"We sell everything," says Galiano, a self-taught paleontologist who took a passion for dead things and a decade of experience at the American Museum of Natural History and began a retail career in the bone business. "Everything I like."
What began when Galiano sold his personal rat- and pigeon-skeleton collection at a flea market eventually became Maxilla and Mandible Ltd. (the names come from the upper and lower jawbones), The Natural History And Science Emporium.
For 10 years, Galiano has been the retail bone king of Columbus Avenue, selling everything from $34-an-inch alligator skulls to $2 seashells in the yuppie heart of Manhattan's Upper West Side.
His store is a cluttered enclave of fossils, butterflies, beetles and, of course, bones.
They hang from the ceiling and are mounted on the walls. They fill boxes and glass cases. Looking for an impala, sable, monkey or a beaver skull? No problem. They are here, and much more.
There also are human bones, mostly back a little behind the counters, though a small, wooden box sits on the floor stuffed with ribs for $5 apiece. A top-quality skull costs $875, a vertebral column is $445.
They are in the store's catalogue, too, where the "man" section is tucked neatly after "llamas."
The man behind this cornucopia is a 43-year-old East Harlem native who discovered his calling on childhood visits to the natural history museum, just a couple blocks away from his shop.
Galiano went to art school, but honed his taste through the museum's collections, partially built up through the peripatetic traveling, hunting and collecting of Teddy Roosevelt.
Galiano works at an enormous, antique roll-top desk in a suitably cluttered basement room. There's a monkey skeleton on a shelf, a human fetus in a bottle and a large, fossilized fish on the floor that he says is 40 million years old. There's also a child's skull in a glass box on his desk, the brain case enormously distended from water inflammation.
Because of his concerns for the natural world, there are plenty of things Galiano won't sell. He doesn't deal in endangered species, and often passes historically valuable fossils to museums.
"Henry's an unusual guy in the commercial world," said Dr. John Maisey, a scientist at the natural history museum. "Most of them are interested in making money. Henry's more interested in helping scientific effort--he also likes to make money."

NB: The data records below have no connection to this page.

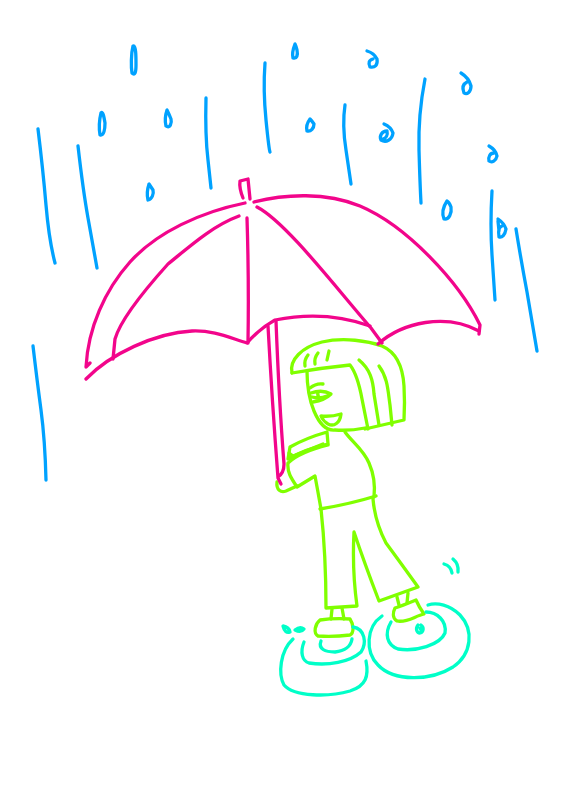
<!DOCTYPE html>
<html lang="en">
<head>
<meta charset="utf-8">
<title>Walking in the rain</title>
<style>
:root { --paper: #ffffff; --rain: #00a2ff; --umbrella: #f2058b; --girl: #80ff00; --puddle: #00ffc8; }
html, body { margin: 0; background: var(--paper); overflow: hidden; }
svg { display: block; width: 572px; height: 801px; fill: none; stroke-width: 3.3; stroke-linecap: round; stroke-linejoin: round; }
.rain { stroke: var(--rain); }
.umbrella { stroke: var(--umbrella); }
.girl { stroke: var(--girl); }
.puddles { stroke: var(--puddle); }
</style>
</head>
<body>
<svg viewBox="0 0 572 801" role="img" aria-label="Line drawing of a girl with an umbrella stepping through puddles in the rain">
  <g class="rain">
    <g id="streaks">
      <path d="M38 129Q43 170 46 205T55 263"/>
      <path d="M78 146Q83 190 88 218T97 268"/>
      <path d="M206 98Q205 135 208 160L211 188"/>
      <path d="M265 63Q263 90 266 120T270 152"/>
      <path d="M345 105Q342 125 346 150L351 184"/>
      <path d="M425 79Q418 115 419 150T421 203"/>
      <path d="M492 191Q490 225 492 255T495 300"/>
      <path d="M516 229Q521 260 527 292L537 351"/>
      <path d="M33 346Q37 380 41 410T46 480"/>
    </g>
    <g id="drops">
      <path d="M133 46C131 54 131 67 132 73C135 76 136 72 136 65C136 56 136 45 133 46Z"/>
      <path d="M101 113C99 121 99 129 100 135C104 136 105 129 105 123C104 117 103 111 101 113Z"/>
      <path d="M167 110C165 116 165 122 166 126C170 129 172 123 171 119Q169 114 167 110Z"/>
      <path d="M149 184C147 190 147 196 148 200C152 199 154 194 153 190Q151 187 149 184Z"/>
      <path d="M295 44C293 49 292 54 293 58C297 59 298 55 297 50Q296 46 295 44Z"/>
      <path d="M310 119C307 123 306 127 307 131C311 132 314 128 314 124Q312 121 310 119Z"/>
      <path d="M367 51Q374 53 377 59C378 65 375 68 370 67C368 63 369 60 373 59"/>
      <path d="M384 124Q391 127 393 133C392 140 386 143 381 140C379 136 382 131 387 131C388 135 386 138 383 139"/>
      <path d="M461 73Q469 78 471 86C471 92 467 95 464 93C462 88 463 84 467 82"/>
      <path d="M489 146Q496 150 497 156C496 161 492 163 489 161C488 157 490 153 494 153"/>
      <path d="M447 201C443 207 442 214 444 219C449 220 452 213 451 207Q449 202 447 201Z"/>
      <path d="M498 219Q504 223 506 229C505 235 502 238 499 237C498 231 499 227 502 226M498 221L499 231"/>
    </g>
  </g>

  <g class="girl">
    <g id="hair">
      <path d="M292 373C289 360 302 347 322 342C344 337 368 341 382 346C398 353 403 369 404 386Q405 402 404 420L365 429"/>
      <path d="M292 373Q320 368 350 365C357 374 360 388 362 399L368 429"/>
      <path d="M359 360C370 369 373 380 374 394L379 425"/>
      <path d="M379 366C388 378 388 392 390 405L392 425"/>
      <path d="M308 355Q304 360 305 366M318 353Q314 358 315 364M329 351L327 360"/>
    </g>
    <g id="face">
      <path d="M307 371C307 386 309 399 314 411C319 423 325 431 335 430Q350 431 365 428"/>
      <path d="M310 388Q316 383 323 384M311 393Q322 389 331 394Q325 400 313 402M312 397Q320 399 327 396M318 392Q317 396 320 399"/>
      <path d="M321 416Q331 417 341 414C340 423 334 427 328 424Q323 421 321 416Z"/>
    </g>
    <g id="body">
      <path d="M327 432Q306 438 290 447L288 459Q305 449 328 444L327 432"/>
      <path d="M291 457L323 444M289 453L293 456"/>
      <path d="M328 445Q300 452 288 463C287 472 291 478 297 487L315 476Q318 492 321 509"/>
      <path d="M277 482C276 490 281 493 286 491L297 486"/>
      <path d="M345 432C352 442 363 449 369 463Q376 479 374 497"/>
      <path d="M320 509Q350 504 376 496"/>
    </g>
    <g id="trousers">
      <path d="M321 509Q326 555 326 608L357 606Q352 570 354 532Q364 562 379 601L418 587Q400 562 386 543Q375 522 373 499"/>
    </g>
    <g id="shoes">
      <path d="M332 609L331 619M342 608L344 619"/>
      <path d="M320 620Q334 618 350 619C354 625 354 633 350 635Q334 637 318 636C313 633 315 624 320 620Z"/>
      <path d="M397 597L399 605M408 593L407 603"/>
      <path d="M395 608C404 605 411 602 416 600Q419 607 424 614C415 616 407 623 397 621C392 618 393 612 395 608Z"/>
    </g>
  </g>

  <g class="umbrella">
    <path id="ferrule" d="M243 198Q239 188 240 181L248 179L250 199"/>
    <g id="canopy">
      <path d="M245 203C201 212 157 232 130 262C105 290 88 328 86 367L90 363"/>
      <path d="M254 202C285 194 326 192 360 206C407 226 459 282 480 325L479 334"/>
      <path d="M86 379C110 354 155 333 192 331C213 330 230 338 247 343Q259 329 275 320Q325 310 370 326"/>
      <path d="M378 344C403 322 446 313 479 331"/>
    </g>
    <g id="ribs">
      <path d="M239 216C212 226 189 247 168 264C150 284 121 318 115 339L113 359"/>
      <path d="M247 218Q249 280 248 343"/>
      <path d="M257 207C286 222 337 289 371 328L382 343"/>
    </g>
    <path id="handle" d="M268 326Q272 400 278 478L281 484M276 321Q279 400 284 464Q284 473 278 477"/>
  </g>

  <g class="puddles">
    <g id="left-puddle">
      <path d="M293 639C280 651 278 674 284 685C294 697 329 697 350 691C366 686 369 676 366 661"/>
      <path d="M304 642C300 652 302 661 309 663C328 666 350 662 361 652C367 643 365 629 353 627"/>
      <path d="M321 641C318 649 325 652 335 652C345 651 351 646 352 639"/>
    </g>
    <g id="right-puddle">
      <path d="M382 616C366 627 365 652 378 665C394 682 431 681 453 667C472 654 474 630 460 615C450 605 437 602 428 605"/>
      <path d="M391 622C384 634 387 645 398 649C416 652 440 645 445 633C447 621 437 612 426 612"/>
      <path d="M418 625C415 629 417 633 420 633C424 632 424 627 421 625M420 628L421 630"/>
    </g>
    <g id="splashes">
      <path d="M283 626Q289 627 290 632Q285 634 283 626ZM295 630Q300 626 304 629Q301 633 295 630Z"/>
      <path d="M444 564Q451 566 452 573M453 559Q459 564 458 572"/>
    </g>
  </g>
</svg>
</body>
</html>
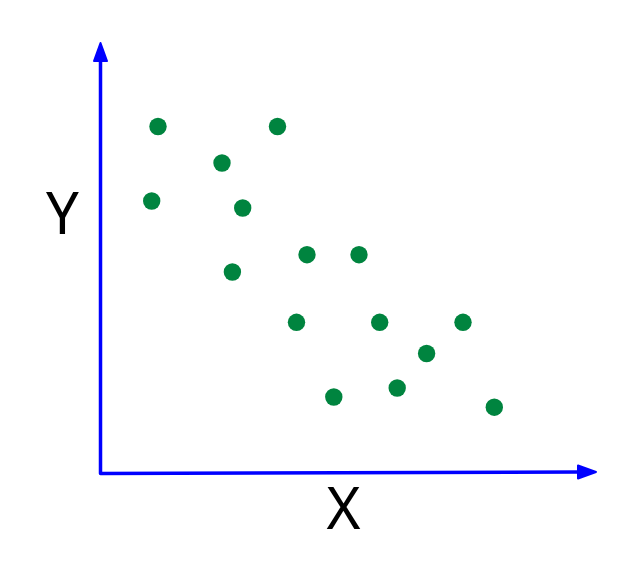
<!DOCTYPE html>
<html lang="en">
<head>
<meta charset="utf-8">
<title>Scatter plot of Y against X</title>
<style>
:root {
  --paper: #ffffff;
  --axis: #0000ff;
  --point: #00843f;
  --label: #000000;
}
html, body { margin: 0; background: var(--paper); overflow: hidden; }
.scatter-plot { display: block; width: 640px; height: 584px; }
.axis-line { fill: none; stroke: var(--axis); stroke-width: 3.5; stroke-linejoin: round; }
.arrowhead { fill: var(--axis); stroke: var(--axis); stroke-width: 2; stroke-linejoin: round; }
.points { fill: var(--point); }
.axis-label { font: 400 58px "Noto Sans", "Open Sans", sans-serif; fill: var(--label); text-anchor: middle; }
</style>
</head>
<body>
<svg class="scatter-plot" viewBox="0 0 640 584" role="img" aria-label="Scatter plot with a falling trend of Y against X">
  <defs>
    <circle id="point" r="8.7"/>
  </defs>

  <g class="axes">
    <path class="axis-line" d="M100.5 58V473.5L580 472"/>
    <polygon class="arrowhead" points="100.5,43 107,61 94,61"/>
    <polygon class="arrowhead" points="596,472 578,478.5 578,465.5"/>
  </g>

  <g class="points">
    <use href="#point" x="158" y="126.5"/>
    <use href="#point" x="277.5" y="126.5"/>
    <use href="#point" x="222" y="163"/>
    <use href="#point" x="151.7" y="201"/>
    <use href="#point" x="242.7" y="208"/>
    <use href="#point" x="307" y="254.7"/>
    <use href="#point" x="359" y="254.7"/>
    <use href="#point" x="232.4" y="272"/>
    <use href="#point" x="296.5" y="322.3"/>
    <use href="#point" x="379.7" y="322.3"/>
    <use href="#point" x="463" y="322.3"/>
    <use href="#point" x="426.6" y="353.5"/>
    <use href="#point" x="397.2" y="388"/>
    <use href="#point" x="333.8" y="397"/>
    <use href="#point" x="494.3" y="407.2"/>
  </g>

  <text class="axis-label" x="62.5" y="234">Y</text>
  <text class="axis-label" x="343.5" y="529">X</text>
</svg>
</body>
</html>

While Galiano is vague about his profits--"I'm not getting rich, I make a living"--he has an obvious knack for sales.
This is, after all, a man who saved to open the store by putting bottles under the tap and marketing what came out as New York Bottled Water. He even got New York restaurants to buy the suddenly upscale drink, he says.
His people skills served him well in the business' early years. In those days, the folks who are now his suppliers, many of them trappers, fur farmers and African game wardens who need to cull their parks, didn't understand why anyone would want the remains of dead animals.
"I used to have to go around the world and explain myself," Galiano said. Now, that he's established, people come to him--like the French medical school, for example, that offered to swap part of its bone collection for repairs on its remaining skeletons.
Repair work is an important part of the business. Down in the work rooms, the store's small staff prepares specimens using chemicals, hand tools and bugs.
In one area, a gray-haired, cigar-smoking man sat hunched over a table, gently scraping a lizard with what looked like a dental instrument. Elsewhere, in a cluster of aquariums, hundreds of carpet beetles ate away the remaining flesh on other lizards.
"Oh yeah, it's very effective," Galiano said as he walked by.